Gold often attracts conspiracy theories when it falls so abruptly, especially on Mondays. Interestingly, in a recent article on Zero Hedge, ABC Bullion out of Sydney, Australia, detailed some of the speculation behind the precious metal's beat-down.
Price manipulation, or a "bear raid," could be a factor. Two weeks ago, gold prices experienced a mini "flash crash" - the first one in 18 months - after five tonnes of the metal appeared on the Shanghai market. Whether front-running or fat fingers are to blame, the sell order for what many are calling a bear raid was initially thought to have originated in China, but we now believe it came from New York City.
Did investors anticipate China's negative flash purchasing managers' index (PMI) last week? China is the largest consumer of gold, and the PMI is a useful leading indicator of commodities demand as well as job growth.
What about the Greek crisis? This type of debt fear crisis often has the effect of boosting the price of gold, but we didn't see that happen. Did European central banks sell gold down to dampen the psychological impact of the event? Understating the seriousness of the debt crisis may have prevented investors from seeking gold as protection.

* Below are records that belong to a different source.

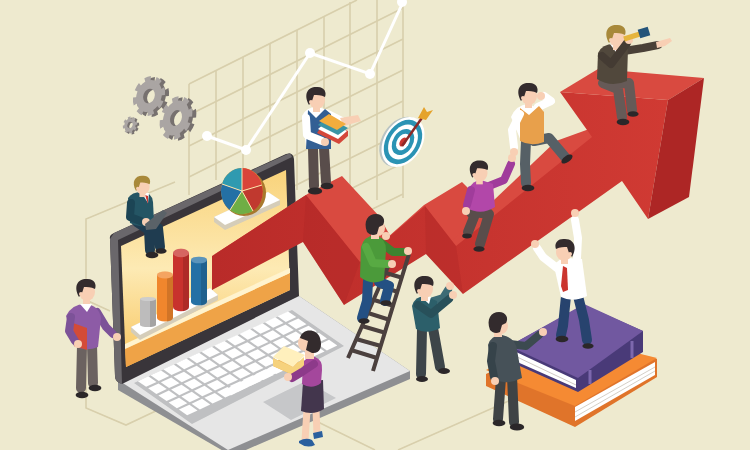
<!DOCTYPE html>
<html lang="en">
<head>
<meta charset="utf-8">
<title>Business growth illustration</title>
<style>
:root{--paper:#eeeacf;--grid:#d8cfac;--red:#cb352f;--red-top:#d94a40;--red-dark:#ad2625;--skin:#f8cfb4;--hair:#332b2d;--ink:#3d3a3d;--grey:#6b6260;--brown:#594d4b;--teal:#28505a;--navy:#244a78;--blue:#2272a8;--purple:#8d5ba6;--violet:#5d4a91;--magenta:#a03c9b;--green:#4b9a3a;--orange:#f28b30;--amber:#f9c55c;--white:#fff;--silver:#d9dadb}
html,body{margin:0;background:var(--paper);overflow:hidden}
svg{display:block;width:750px;height:450px}
.grid{fill:none;stroke:var(--grid);stroke-width:1.6}
.limb{fill:none;stroke-linecap:round;stroke-linejoin:round;stroke-width:8}
.leg{stroke-width:10}
.skin{fill:var(--skin)}
.shoe{fill:#2b2729}
.white{fill:var(--white)}
.front{fill:var(--red)}
.top{fill:var(--red-top)}
.side{fill:var(--red-dark)}
.person{color:var(--hair)}
.blond{color:#a8893a}
</style>
</head>
<body>
<svg viewBox="0 0 750 450" role="img" aria-label="Isometric scene of a team lifting and climbing a red growth arrow that rises out of a laptop">
<defs>
<linearGradient id="screen-glow" x1="0" y1="0" x2="0" y2="1"><stop offset="0" stop-color="#f9d37b"/><stop offset=".5" stop-color="#fdeab4"/><stop offset="1" stop-color="#f8c45c"/></linearGradient>
<linearGradient id="shaft" x1="0" y1="0" x2="1" y2="0"><stop offset="0" stop-color="#b92b29"/><stop offset="1" stop-color="#d03a33"/></linearGradient>
<g id="head">
<path class="skin" d="M-3 5H4V13H-3Z"/>
<ellipse class="skin" cx="1" cy="1" rx="8" ry="9"/>
<path fill="currentColor" d="M-7 6C-13-5-8-12 0-12C8-13 11-7 9-2C5-4 1-4-2-4L-4 2Z"/>
<circle class="skin" cx="-5" cy="3" r="2"/>
</g>
<g id="head-back">
<path class="skin" d="M-4 4H4V13H-4Z"/>
<ellipse class="skin" cx="3" cy="2" rx="7" ry="8"/>
<path fill="currentColor" d="M-8 6C-12-5-7-12 1-12C8-12 11-6 8-1L4 1L2 8C-2 10-5 9-8 6Z"/>
</g>
<ellipse id="shoe" class="shoe" rx="8" ry="4"/>
<circle id="hand" class="skin" r="4"/>
<g id="gear" fill="none" stroke="currentColor"><circle r="12" stroke-width="9"/><circle r="17" stroke-width="7" stroke-dasharray="7 6.4"/></g>
<g id="bar"><path fill="currentColor" d="M-8 0V50A8 4 0 0 0 8 50V0Z"/><path fill="#000" opacity=".13" d="M2 4V54Q8 53 8 50V0Z"/><ellipse fill="currentColor" rx="8" ry="4"/><ellipse class="white" opacity=".25" rx="8" ry="4"/></g>
<path id="key-row" d="M0 0H12" fill="none" stroke="#fff" stroke-width=".72" stroke-dasharray=".82 .18"/>
</defs>

<rect width="750" height="450" fill="var(--paper)"/>

<g id="chart-wall" class="grid">
<path d="M189 84V195M216 70V180M243 57V168M270 43V176M297 30V190M324 16V190M350 2V190M377 0V200M403 0V198"/>
<path d="M189 84L357 0M189 115L403 8M189 146L403 39M189 177L403 70M216 195L403 101M250 208L403 132M310 209L403 163M330 230L403 194"/>
<path d="M175 182L86 219V408L126 425L160 409M318 422L375 450M398 450L520 396M86 300L110 311"/>
</g>
<g id="trend-line" fill="#fff"><path d="M207 136L246 150L310 53L370 74L403 2" fill="none" stroke="#fff" stroke-width="3"/><circle cx="207" cy="136" r="5"/><circle cx="246" cy="150" r="5"/><circle cx="310" cy="53" r="5"/><circle cx="370" cy="74" r="5"/><circle cx="402" cy="2" r="5"/></g>

<g id="gears">
<g color="#77716f"><use href="#gear" transform="translate(153 97) rotate(20) scale(.75 1)"/><use href="#gear" transform="translate(180 119) rotate(20) scale(.75 1.1)"/><use href="#gear" transform="translate(132 126) rotate(20) scale(.34 .42)"/></g>
<g color="#aaa5a3"><use href="#gear" transform="translate(149 96) rotate(20) scale(.75 1)"/><use href="#gear" transform="translate(176 118) rotate(20) scale(.75 1.1)"/><use href="#gear" transform="translate(130 125) rotate(20) scale(.34 .42)"/></g>
</g>

<g id="target">
<g transform="translate(403 142) rotate(32)"><ellipse cx="-2" cy="1" rx="19" ry="27" fill="#b9c4c4"/><ellipse class="white" rx="19" ry="27"/><ellipse rx="17" ry="24" fill="#2b93b4"/><ellipse class="white" rx="13" ry="19"/><ellipse rx="10" ry="14" fill="#2b93b4"/><ellipse class="white" rx="6" ry="9"/><ellipse rx="3" ry="5" fill="var(--red)"/></g>
<path d="M402 146L424 115" stroke="#8c2a27" stroke-width="2.5"/><path d="M418 118L424 107L427 112L433 110L426 120Z" fill="#e5a32c"/>
</g>

<g id="laptop">
<path d="M118 380L299 296L410 371V379L232 456L118 390Z" fill="#8e8f92"/>
<path d="M118 380L299 296L410 371L228 450Z" fill="#e6e6e6"/>
<path d="M110 239Q109 235 114 233L286 154Q293 152 294 159L299 296L122 384Q115 382 115 376Z" fill="#39353a"/>
<path d="M110 239L115 376Q115 382 122 384L118 240L292 157L290 153L114 233Z" fill="#6a676b"/>
<path d="M121 246L286 170L290 290L126 367Z" fill="url(#screen-glow)"/>
<path d="M125 349L290 273V290L126 367Z" fill="#efa347"/>
<path d="M125 344L290 268V273L125 349Z" fill="#fff3ce"/>
<path d="M134 383L292 310L344 346L192 424Z" fill="#bfc0c2"/>
<g transform="matrix(12.7 -5.9 11.4 7.9 142 384)"><use href="#key-row"/><use href="#key-row" y=".9"/><use href="#key-row" y="1.8"/><use href="#key-row" y="2.7"/><use href="#key-row" y="3.6"/></g>
<path d="M229 392L284 365" stroke="#fff" stroke-width="8"/>
<path d="M263 402L306 381L336 398L291 420Z" fill="#c6c7c9"/>
</g>

<g id="bar-chart">
<path d="M131 327L210 288L218 295V300L140 340L131 332Z" fill="#d5cdb9"/><path class="white" d="M131 327L210 288L218 295L140 335Z"/>
<use href="#bar" transform="translate(148 299) scale(1 .52)" color="#bdbcbc"/><use href="#bar" transform="translate(165 275) scale(1 .86)" color="#f0862d"/><use href="#bar" transform="translate(181 253) scale(1 1.08)" color="#c8322d"/><use href="#bar" transform="translate(199 260) scale(1 .84)" color="#2470a5"/>
</g>
<g id="pie-chart">
<path d="M214 217L268 192L280 200V205L225 230L214 222Z" fill="#d5cdb9"/><path class="white" d="M214 217L268 192L280 200L225 225Z"/>
<g transform="translate(242 191)"><ellipse cx="2" cy="2" rx="22" ry="23" fill="#a8792d"/><ellipse rx="21" ry="23" fill="#f0a030"/><path d="M0 0V-23A21 23 0 0 1 20-6Z" fill="#d9443a"/><path d="M0 0L20-6A21 23 0 0 1 11 20Z" fill="#c0392f"/><path d="M0 0L11 20A21 23 0 0 1-12 19Z" fill="#6fae45"/><path d="M0 0L-20-7A21 23 0 0 1 0-23Z" fill="#2f9ab0"/><path d="M0 0L-12 19A21 23 0 0 1-20-7Z" fill="#2470a5"/><path d="M0-23V0L20-6M-20-7L0 0L11 20M0 0L-12 19" fill="none" stroke="#fbe5b0"/></g>
</g>

<g id="growth-arrow">
<path class="top" d="M212 256L309 193L342 176L379 216L396 246L362 266L305 204Z"/>
<path class="top" d="M360 262L424 205L462 182L492 212L458 248L425 213Z"/>
<path class="top" d="M450 242L556 141L592 128L602 140L460 258Z"/>
<path fill="url(#shaft)" d="M212 256L306 195L360 262L425 206L456 246L592 137L560 92L668 100L648 219L622 181L463 294L426 254L344 305L303 242L212 290Z"/>
<path class="side" d="M306 195L360 262L344 305L303 242ZM425 206L456 246L463 294L426 254Z" opacity=".35"/>
<path class="top" d="M560 92L598 69L704 78L668 100Z"/>
<path class="side" d="M668 100L704 78L689 197L648 219Z"/>
</g>

<g id="stacked-books">
<path d="M486 374L560 338L657 359V377L575 427L486 386Z" fill="#e0742a"/><path class="white" d="M575 407L655 362V375L575 421Z"/><path d="M575 412L655 367M575 417L655 371" stroke="#d5d0c8"/><path d="M486 370L560 334L657 358L575 406Z" fill="#f58a33"/>
<path d="M509 346L584 305L643 331V352L578 392L513 363Z" fill="#493a78"/><path class="white" d="M514 351L576 380V388L515 361Z"/><path d="M515 356L576 385" stroke="#cfc9c4"/><path d="M509 346L584 304L643 331L578 378Z" fill="#7158a0"/><path d="M590 370V384M632 341V358" stroke="#7d68ad" stroke-width="3"/>
</g>

<g id="laptop-sitter" class="person blond">
<path class="limb leg" stroke="#1f3c50" d="M140 222L158 228L160 247M137 222L149 230L150 250"/><use href="#shoe" transform="translate(152 255) scale(.8)"/><use href="#shoe" transform="translate(161 251) scale(.7)"/>
<path d="M128 198Q132 192 141 192Q152 192 153 202L154 222Q142 230 130 223Z" fill="#245564"/><path class="white" d="M141 192L149 193L148 203Z"/><path d="M145 195L148 196L148 204Z" fill="var(--red)"/>
<use href="#head" transform="translate(142 186) scale(.85)"/><path class="limb" stroke="#1c4555" stroke-width="7" d="M131 203L130 217L143 222"/><use href="#hand" x="146" y="222"/><path d="M145 224L163 210L167 213L156 229L146 230Z" fill="#5a6268"/>
</g>

<g id="book-carrier" class="person">
<path class="limb leg" stroke="var(--brown)" d="M313 148L314 186M324 148L326 182"/><use href="#shoe" transform="translate(315 191) scale(.9)"/><use href="#shoe" transform="translate(327 186) scale(.8)"/>
<path class="limb" stroke="#fff" d="M328 114L342 121"/><path class="skin" d="M340 118L358 115L361 121L344 126Z"/>
<path class="white" d="M302 116Q306 107 317 107L329 110L331 146H306Z"/><path d="M308 110L316 118L325 109L331 114V149H306Z" fill="#335f94"/>
<use href="#head" x="316" y="99"/><path class="limb" stroke="#fff" d="M306 118L307 135L322 141"/>
<path d="M317 133L339 144L348 136V131L326 120Z" fill="#d4473a"/><path class="white" d="M318 129L338 139L347 131L327 121Z"/><path d="M318 125L338 135L348 128L327 117Z" fill="#3a94a5"/><path d="M319 121L337 130L346 124L329 114Z" fill="#f3ad3d"/><use href="#hand" x="325" y="142"/>
</g>

<g id="telescope-scout" class="person blond">
<path class="limb leg" stroke="#665a57" d="M607 84L629 83L632 110M603 83L618 89L622 117"/><use href="#shoe" transform="translate(623 122) scale(.8)"/><use href="#shoe" transform="translate(633 114) scale(.7)"/>
<path class="limb" stroke="#4a4138" d="M624 51L643 48L658 45"/><path class="skin" d="M656 42L670 38L672 41L665 46L657 48Z"/>
<path d="M598 53Q602 44 614 44L628 48L627 81Q611 88 597 79Z" fill="#51483c"/><path class="white" d="M610 44L622 45L618 55Z"/><path d="M615 48H619V56Z" fill="var(--red)"/><use href="#head" x="616" y="37"/>
<path class="limb" stroke="#443b33" d="M602 56L611 64L627 43"/><use href="#hand" x="629" y="40"/><path d="M624 39L643 33" stroke="#e5b53d" stroke-width="5"/><path d="M639 34L649 31" stroke="#24547a" stroke-width="9"/>
</g>

<g id="vest-climber" class="person">
<path class="limb leg" stroke="#566066" d="M534 141L549 138L565 157M526 141L525 164L526 183"/><use href="#shoe" transform="translate(528 188) scale(.8)"/><use href="#shoe" transform="translate(567 159) rotate(-35) scale(.8)"/>
<path class="limb" stroke="#fff" d="M538 107L551 101L544 96"/><use href="#hand" x="541" y="96"/>
<path class="white" d="M511 117Q516 105 528 104L543 110L544 141H521Z"/><path d="M520 108L529 115L539 106L544 112V142Q531 147 520 141Z" fill="#e8a04b"/><use href="#head" x="528" y="95"/><path class="limb" stroke="#fff" d="M520 114L512 130L514 147"/><use href="#hand" x="514" y="152"/>
</g>

<g id="arrow-sitter" class="person">
<path class="limb leg" stroke="var(--brown)" d="M474 212L489 214L480 244M470 211L474 217L468 232"/><use href="#shoe" transform="translate(479 249) scale(.7)"/><use href="#shoe" transform="translate(467 236) scale(.6)"/>
<path class="limb" stroke="var(--magenta)" d="M489 186L504 180L511 164"/><use href="#hand" x="512" y="158"/>
<path d="M468 190Q473 180 481 180L493 184L495 207Q481 216 467 208Z" fill="#b247a9"/><use href="#head" transform="translate(479 172) scale(.95)"/><path class="limb" stroke="var(--magenta)" d="M471 190L467 205"/><use href="#hand" x="466" y="211"/>
</g>

<g id="ladder" fill="none" stroke="#4b403e">
<path d="M391 260L348 358M409 254L373 371" stroke-width="4"/><path d="M386 273L403 278M380 286L398 292M374 300L394 306M368 313L390 320M362 326L386 333M356 339L381 346M351 350L377 358" stroke-width="4"/>
</g>
<g id="ladder-climber" class="person">
<path class="limb leg" stroke="#245083" d="M379 282L389 286L385 301M368 281L367 301L362 318"/><use href="#shoe" transform="translate(364 321) scale(.7)"/><use href="#shoe" transform="translate(386 303) scale(.7)"/>
<path class="limb" stroke="#3e8330" d="M380 242L393 252L405 252"/><use href="#hand" x="408" y="251"/>
<path d="M361 247Q364 236 375 235Q386 238 386 250L384 280Q371 286 360 277Z" fill="var(--green)"/><use href="#head-back" x="375" y="226"/><path class="limb" stroke="#58aa43" d="M366 247L373 263L388 264"/><use href="#hand" x="392" y="264"/><use href="#hand" x="386" y="236"/>
</g>

<g id="arrow-pusher" class="person">
<path class="limb leg" stroke="#3d4549" d="M422 329L421 374M433 328L440 367"/><use href="#shoe" transform="translate(422 379) scale(.75)"/><use href="#shoe" transform="translate(444 371) scale(.75)"/>
<path class="limb" stroke="#3c6b75" d="M430 302L443 298L448 290"/><use href="#hand" x="450" y="286"/>
<path d="M412 306Q415 296 425 296L437 301L440 328Q427 335 416 329Z" fill="#2c5f6a"/><path class="white" d="M420 296L431 297L429 304Z"/><use href="#head" x="424" y="288"/><path class="limb" stroke="var(--teal)" d="M418 305L431 314L449 299"/><use href="#hand" x="453" y="295"/>
</g>

<g id="book-top-lifter" class="person">
<path class="limb leg" stroke="#27436e" d="M566 296L563 326L561 335M578 296L584 320L587 340"/><use href="#shoe" transform="translate(562 339) scale(.8)"/><use href="#shoe" transform="translate(588 346) scale(.7)"/>
<path class="limb" stroke="#fff" d="M577 258L578 238L575 220M557 268L543 257L537 248"/><use href="#hand" x="575" y="213"/><use href="#hand" x="535" y="244"/>
<path class="white" d="M554 266Q558 258 568 258L582 259L587 296Q573 303 561 297Z"/><path d="M563 266L567 268L568 290L563 292L561 286Z" fill="var(--red)"/><use href="#head" transform="translate(565 251) scale(-1 1)"/>
</g>

<g id="arrow-director" class="person" color="#4b4544">
<path class="limb leg" stroke="#3f4345" d="M501 378L498 419M512 376L514 422"/><use href="#shoe" transform="translate(499 423) scale(.8)"/><use href="#shoe" transform="translate(517 427) scale(.9)"/>
<path class="limb" stroke="#3c4a50" d="M510 344L526 346L539 335"/><use href="#hand" x="543" y="332"/>
<path d="M488 345Q491 335 502 335Q516 338 517 350L522 378Q506 386 492 379Z" fill="#465158"/><use href="#head-back" x="498" y="324"/><path class="limb" stroke="#36434a" d="M493 346L491 361L494 377"/><use href="#hand" x="495" y="381"/>
</g>

<g id="notebook-holder" class="person">
<path class="limb leg" stroke="var(--grey)" d="M82 345L81 388M92 344L93 383"/><use href="#shoe" transform="translate(82 395) scale(.8)"/><use href="#shoe" transform="translate(95 388) scale(.8)"/>
<path class="limb" stroke="#7c5298" d="M97 312L106 327L113 334"/><use href="#hand" x="117" y="337"/>
<path d="M66 316Q72 304 85 304Q99 305 101 318L98 347Q86 352 74 346Z" fill="var(--purple)"/><path class="white" d="M80 304L92 304L87 312Z"/><use href="#head" x="86" y="291"/><path d="M73 323L87 328V350L74 346Z" fill="#d34b38"/><path class="limb" stroke="#7c5298" d="M71 317L69 331L75 341"/><use href="#hand" x="78" y="344"/>
</g>

<g id="paper-carrier" class="person">
<path d="M307 410L305 440M316 410L317 434" stroke="var(--skin)" stroke-width="7"/><path d="M299 441Q306 437 312 440L315 445Q307 449 299 443ZM313 433L322 431L323 437L314 439Z" fill="#2a5f9e"/>
<path d="M303 382L323 380L324 409Q313 416 301 411Z" fill="#43364d"/><path d="M303 362Q308 356 315 357Q323 360 322 370L321 383Q312 390 302 384Z" fill="#a4479c"/>
<path class="skin" d="M305 345H314V359H305Z"/><ellipse class="skin" cx="305" cy="343" rx="7" ry="8"/><path fill="currentColor" d="M300 338C302 328 317 328 320 338C323 348 319 354 312 353L306 350L308 341Z"/>
<path d="M273 366L293 375L304 365L283 355Z" fill="#e9a94a"/><path d="M273 358V366L293 375V367ZM293 367V375L304 365V357Z" fill="#f6d27d"/><path d="M273 357L284 346L305 355L293 367Z" fill="#fff0bd"/><path class="limb" stroke="#8d3a8a" stroke-width="7" d="M314 364L302 372L292 378"/><use href="#hand" x="288" y="377"/>
</g>
</svg>
</body>
</html>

Conspiracy theories or not, I believe none of this tarnishes gold's sustainable allure. It's important to look at the two key demand drivers for gold: the Fear Trade and the Love Trade.
The Fear Trade is related to money supply and negative real interest rates. The Love Trade comes from the purchase of gold due to cultural affinity and the rising gross domestic product (GDP) per capita in Asia and the Middle East.
I've always advocated, and continue to advocate, a 10% weighting: 5% in gold stocks and 5% in bullion, then rebalance every year.